My dissertation historicizes and unsettles the concept of user-friendliness. This concept emerged from the field of interface design, but it has spread into digital writing pedagogy and practice, where I hope to intervene. Drawing on software studies, feminist theory, and new materialism, my dissertation argues that the deliberate disappearance of digital materiality, encouraged by revenue-generating innovations like Facebook’s “frictionless sharing” and Amazon’s “one-click buying,” is detrimental to inventive practice in new media.

The first section of my project demonstrates that to privilege user-friendliness is to enforce a misunderstanding of software code, which is and has always been error-prone and durably material. Building on recent contributions to media history, I position the turn to affordable interactive computing in the 1960s as a transformative shift in values within the field of computer science and the larger computer industry. Prior to this shift—during World War II and the decade following—computers were primarily number-crunchers complete with nests of wires, crews of (often female) attendants, and stacks of punched cards. Gradually, the development of operating systems and graphical interfaces took technical functionality out of the human user’s field of vision, replacing it with symbolic representations (icons, text boxes, buttons) of actions and objects. The principle of immateriality as a user experience emerged.

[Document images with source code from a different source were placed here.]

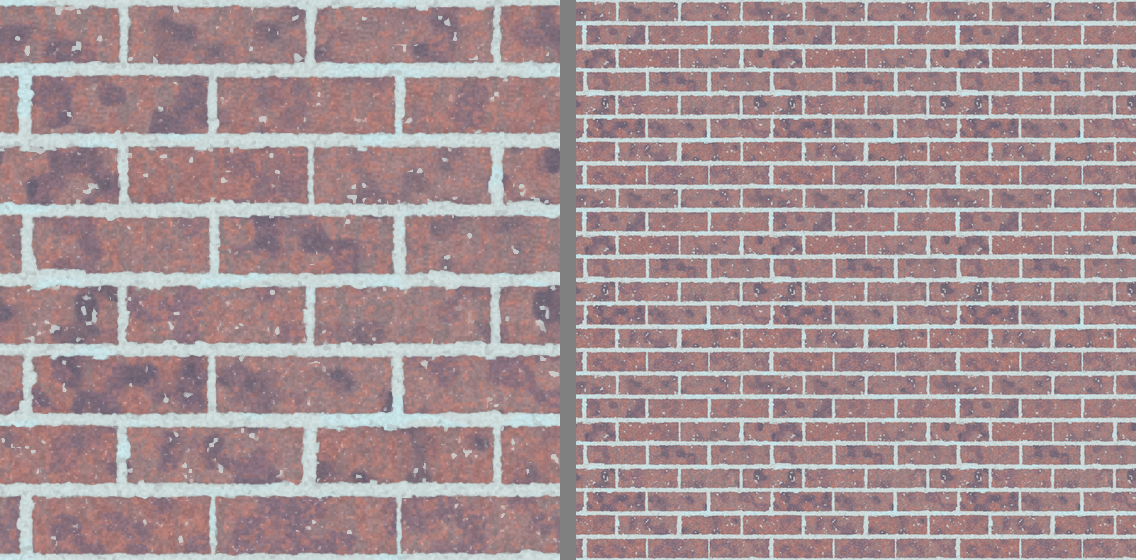
Left: one tile. Right: repeated 3 by 3.
Write a Shadertoy shader that draws this texture.

```glsl
const vec2 BRICKS = vec2(3.0, 8.0);          // repeats across and down
const vec2 HALF_BRICK = vec2(0.1575, 0.0503);

const vec3 RED = vec3(0.655, 0.475, 0.47);
const vec3 ROSE = vec3(0.65, 0.525, 0.53);
const vec3 GREY = vec3(0.57, 0.505, 0.52);
const vec3 PLUM = vec3(0.53, 0.44, 0.50);
const vec3 RUST = vec3(0.71, 0.48, 0.44);
const vec3 SOOT = vec3(0.37, 0.36, 0.43);
const vec3 MORTAR = vec3(0.81, 0.86, 0.86);
const vec3 MORTAR_DARK = vec3(0.68, 0.70, 0.70);
const vec3 MORTAR_BLUE = vec3(0.78, 0.91, 0.93);

vec2 hash2(vec2 p) {
    vec2 q = vec2(dot(p, vec2(127.1, 311.7)), dot(p, vec2(269.5, 183.3)));
    return fract(sin(q) * 43758.5);
}

// Smoothly blended cellular noise, wrapping after count cells
float cellNoise(vec2 uv, vec2 count, float seed) {
    vec2 p = uv * count;
    vec2 base = floor(p);
    float total = 0.0;
    float weightSum = 0.0;
    for (int y = -1; y <= 1; y++) {
        for (int x = -1; x <= 1; x++) {
            vec2 cell = base + vec2(x, y);
            vec2 id = mod(cell, count) + seed;
            vec2 away = cell + 0.2 + 0.6 * hash2(id) - p;
            float weight = exp(-6.0 * dot(away, away));
            total += weight * hash2(id + 57.3).x;
            weightSum += weight;
        }
    }
    return total / weightSum;
}

float roundBox(vec2 p, vec2 halfSize, float radius) {
    vec2 d = abs(p) - halfSize + radius;
    return length(max(d, 0.0)) + min(max(d.x, d.y), 0.0) - radius;
}

// Running bond: returns the local position (xy) and the wrapped brick id (zw)
vec4 brickCell(vec2 uv, vec2 count) {
    vec2 p = uv * count;
    float row = floor(p.y);
    p.x -= mod(row, 2.0) < 0.5 ? 0.137 : 0.664;
    vec2 local = (fract(p) - 0.5) / count;
    return vec4(local, mod(floor(p), count));
}

// Signed distance to a brick with uneven ends and a crumbled outline
float brickDistance(vec2 uv, vec2 local, vec2 id) {
    vec2 ends = (hash2(id + 11.0) - 0.5) * 0.010;
    vec2 sides = (hash2(id + 23.0) - 0.5) * 0.003;
    vec2 shift = 0.5 * vec2(ends.x + ends.y, sides.x + sides.y);
    vec2 grow = 0.5 * vec2(ends.y - ends.x, sides.y - sides.x);
    float d = roundBox(local - shift, HALF_BRICK + grow, 0.003);
    d += (cellNoise(uv, vec2(54.0), 3.0) - 0.5) * 0.0035;
    d += (cellNoise(uv, vec2(150.0), 5.0) - 0.5) * 0.0035;
    return d + 0.006 * smoothstep(0.74, 0.95, cellNoise(uv, vec2(38.0), 7.0));
}

vec3 brickColor(vec2 uv, vec2 id, float grain) {
    vec2 tone = hash2(id + 31.0);
    vec2 wear = hash2(id + 47.0);
    float blotch = cellNoise(uv, vec2(22.0, 26.0), 13.0);
    float patches = cellNoise(uv, vec2(46.0, 40.0), 17.0);
    float streak = cellNoise(uv, vec2(90.0, 28.0), 19.0);
    float mottle = cellNoise(uv, vec2(110.0), 29.0);

    // Fired clay, a different blend for each brick
    vec3 color = mix(RED, ROSE, smoothstep(0.25, 0.75, 0.5 * (tone.x + patches)));
    color = mix(color, GREY, (0.25 + 0.65 * tone.y) * smoothstep(0.4, 0.75, streak));
    color = mix(color, PLUM, (0.3 + 0.6 * wear.x) * smoothstep(0.45, 0.75, blotch));
    color = mix(color, RUST, 0.6 * smoothstep(0.55, 0.85, mottle));

    // Burnt patches
    float burn = smoothstep(0.52, 0.85, 0.55 * blotch + 0.3 * patches + 0.15 * mottle);
    color = mix(color, SOOT, 0.85 * wear.y * burn);
    color *= 1.0 + 0.14 * (grain - 0.5) + 0.10 * (mottle - 0.5);

    // Pale mortar flecks
    float fleck = smoothstep(0.72, 0.85, mottle) * smoothstep(0.72, 0.85, patches);
    fleck = max(fleck, 0.5 * smoothstep(0.93, 0.98, grain));
    return mix(color, MORTAR, 0.8 * fleck);
}

vec3 mortarColor(vec2 uv, float grain) {
    float stain = cellNoise(uv, vec2(14.0, 24.0), 37.0);
    float pits = cellNoise(uv, vec2(120.0), 41.0);
    vec3 color = mix(MORTAR, MORTAR_BLUE, 0.7 * smoothstep(0.6, 0.9, stain));
    color = mix(color, MORTAR_DARK, 0.45 * smoothstep(0.7, 0.95, pits));
    return color * (1.0 + 0.08 * (grain - 0.5));
}

void mainImage(out vec4 fragColor, in vec2 fragCoord) {
    vec2 uv = fragCoord / iResolution.xy;
    float soft = max(1.2 / iResolution.y, 0.0016);
    float grain = cellNoise(uv, vec2(230.0), 43.0);

    vec4 brick = brickCell(uv, BRICKS);
    float d = brickDistance(uv, brick.xy, brick.zw);
    vec3 clay = brickColor(uv, brick.zw, grain);
    vec3 joint = mortarColor(uv, grain);

    // Shaded crease where the mortar meets the brick
    joint *= 1.0 - 0.10 * exp(-max(d, 0.0) / 0.0025);
    clay *= 1.0 - 0.07 * exp(min(d, 0.0) / 0.003);
    fragColor = vec4(mix(clay, joint, smoothstep(-soft, soft, d)), 1.0);
}
```
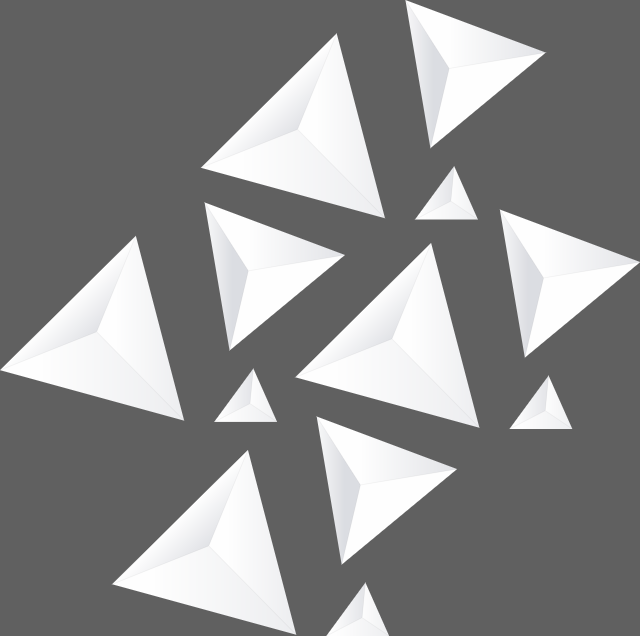
A WebGL 1 fragment shader for this background:

```glsl
precision highp float;
// Clusters of white, softly shaded three-sided pyramids on a flat grey ground.

uniform vec2 u_resolution;

#define CANVAS vec2(7.68, 7.62)
#define GROUND vec3(0.378)
#define WHITE vec3(0.995)
#define SHADE vec3(0.860, 0.866, 0.885)
#define SEAM_DEPTH 0.035
#define STEP_DOWN_LEFT vec2(-2.41, 2.425)
#define STEP_DOWN_RIGHT vec2(1.133, 2.51)
#define CORNER_SHIFT vec2(0.212, 0.055)

// Signed distance to the line a-b, positive on its inner side.
float edge(vec2 p, vec2 a, vec2 b) {
  vec2 d = normalize(b - a), q = p - a;
  return d.y * q.x - d.x * q.y;
}

// Linear gradient, 0 at the start point and 1 at the end point.
float ramp(vec2 p, vec2 start, vec2 end) {
  vec2 d = end - start;
  return clamp(dot(p - start, d) / dot(d, d), 0.0, 1.0);
}

float rampX(vec2 p, float start, float end) {
  return clamp((p.x - start) / (end - start), 0.0, 1.0);
}

// Pyramid with corners a, b, c and peak m; shades belong to facets ab, bc, ca.
vec3 pyramid(vec3 under, vec2 p, vec2 a, vec2 b, vec2 c, vec2 m,
             vec3 shades, float pixel) {
  float inside = min(edge(p, a, b), min(edge(p, b, c), edge(p, c, a)));
  float cover = clamp(inside / pixel + 0.5, 0.0, 1.0);

  // Depth inside each facet, measured from the ridges.
  vec3 ridge = vec3(edge(p, m, a), edge(p, m, b), edge(p, m, c));
  vec3 facet = min(ridge, -ridge.yzx);
  vec3 weight = clamp(facet / pixel + 0.5, 0.0, 1.0);
  float shade = dot(weight, shades) / max(dot(weight, vec3(1.0)), 0.001);

  float ridgeDist = max(facet.x, max(facet.y, facet.z));
  float seam = 1.0 - smoothstep(0.0, pixel, ridgeDist);
  vec3 surface = mix(WHITE, SHADE, shade) - SEAM_DEPTH * seam;
  return mix(under, surface, cover);
}

// One large, one medium and one small pyramid.
vec3 cluster(vec3 col, vec2 p, float pixel) {
  vec3 large = vec3(0.85 * ramp(p, vec2(2.41, 2.01), vec2(2.75, 2.36)),
                    0.50 * rampX(p, 2.9, 4.6),
                    0.50 * rampX(p, 3.8, 4.6));
  col = pyramid(col, p, vec2(4.04, 0.40), vec2(2.41, 2.01),
                vec2(4.62, 2.615), vec2(3.57, 1.55), large, pixel);

  vec3 medium = vec3(rampX(p, 4.80, 5.20), 0.0, 0.85 * rampX(p, 5.4, 6.6));
  col = pyramid(col, p, vec2(4.865, 0.0), vec2(5.165, 1.775),
                vec2(6.55, 0.63), vec2(5.39, 0.82), medium, pixel);

  vec3 small = vec3(0.80 * rampX(p, 5.05, 5.45),
                    0.50 * rampX(p, 5.10, 5.75),
                    0.40 * rampX(p, 5.40, 5.70));
  return pyramid(col, p, vec2(5.45, 1.99), vec2(4.98, 2.63),
                 vec2(5.735, 2.63), vec2(5.41, 2.41), small, pixel);
}

void main() {
  // Canvas units with y running down from the top edge.
  vec2 p = gl_FragCoord.xy / u_resolution * CANVAS;
  p.y = CANVAS.y - p.y;
  float pixel = CANVAS.y / u_resolution.y;

  // Clusters sit on a slightly skewed two by two grid.
  vec3 col = GROUND;
  for (int i = 0; i < 4; i++) {
    float column = mod(float(i), 2.0);
    float row = floor(float(i) / 2.0);
    vec2 offset = column * STEP_DOWN_LEFT + row * STEP_DOWN_RIGHT
                + column * row * CORNER_SHIFT;
    col = cluster(col, p - offset, pixel);
  }
  gl_FragColor = vec4(col, 1.0);
}
```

Having laid this historical groundwork, I then turn to my area of concern: writing studies in the 21st century. In the second section of my dissertation, I argue that rhetoric of user-friendliness encourages writers of all kinds to look for readymade composing surfaces and necessarily avoid frustration or difficulty. I use Jane Bennett’s notion of antimaterialism (2010) to help me illustrate experiential examples of how this hierarchical relationship to technology actively devalues ways that computers shape what is possible in writing and how that writing happens in a network of actors. When antimaterialism moves from interface design to the writing classroom or new media studio, lost is the rewarding encounter with the rough edged energy and difficulty of not only language, but also the stuff of composing.

The final section offers some correctives to user-friendly ideology. My approach in this section is to find alternatives to the strong, individualist agency that inheres within the figure of a purposeful user. Thus, I theorize feminist forms of writing that neglect values of control and coherency: the experimental metafiction of Gertrude Stein and Virginia Woolf; web-based glitch art and poetry; and source code of the Dreamwidth online journal platform. These texts disclose a heuristic for revising the relationship between users and writing technologies (screen- and paper-based) to be a more contemplative and open-minded one.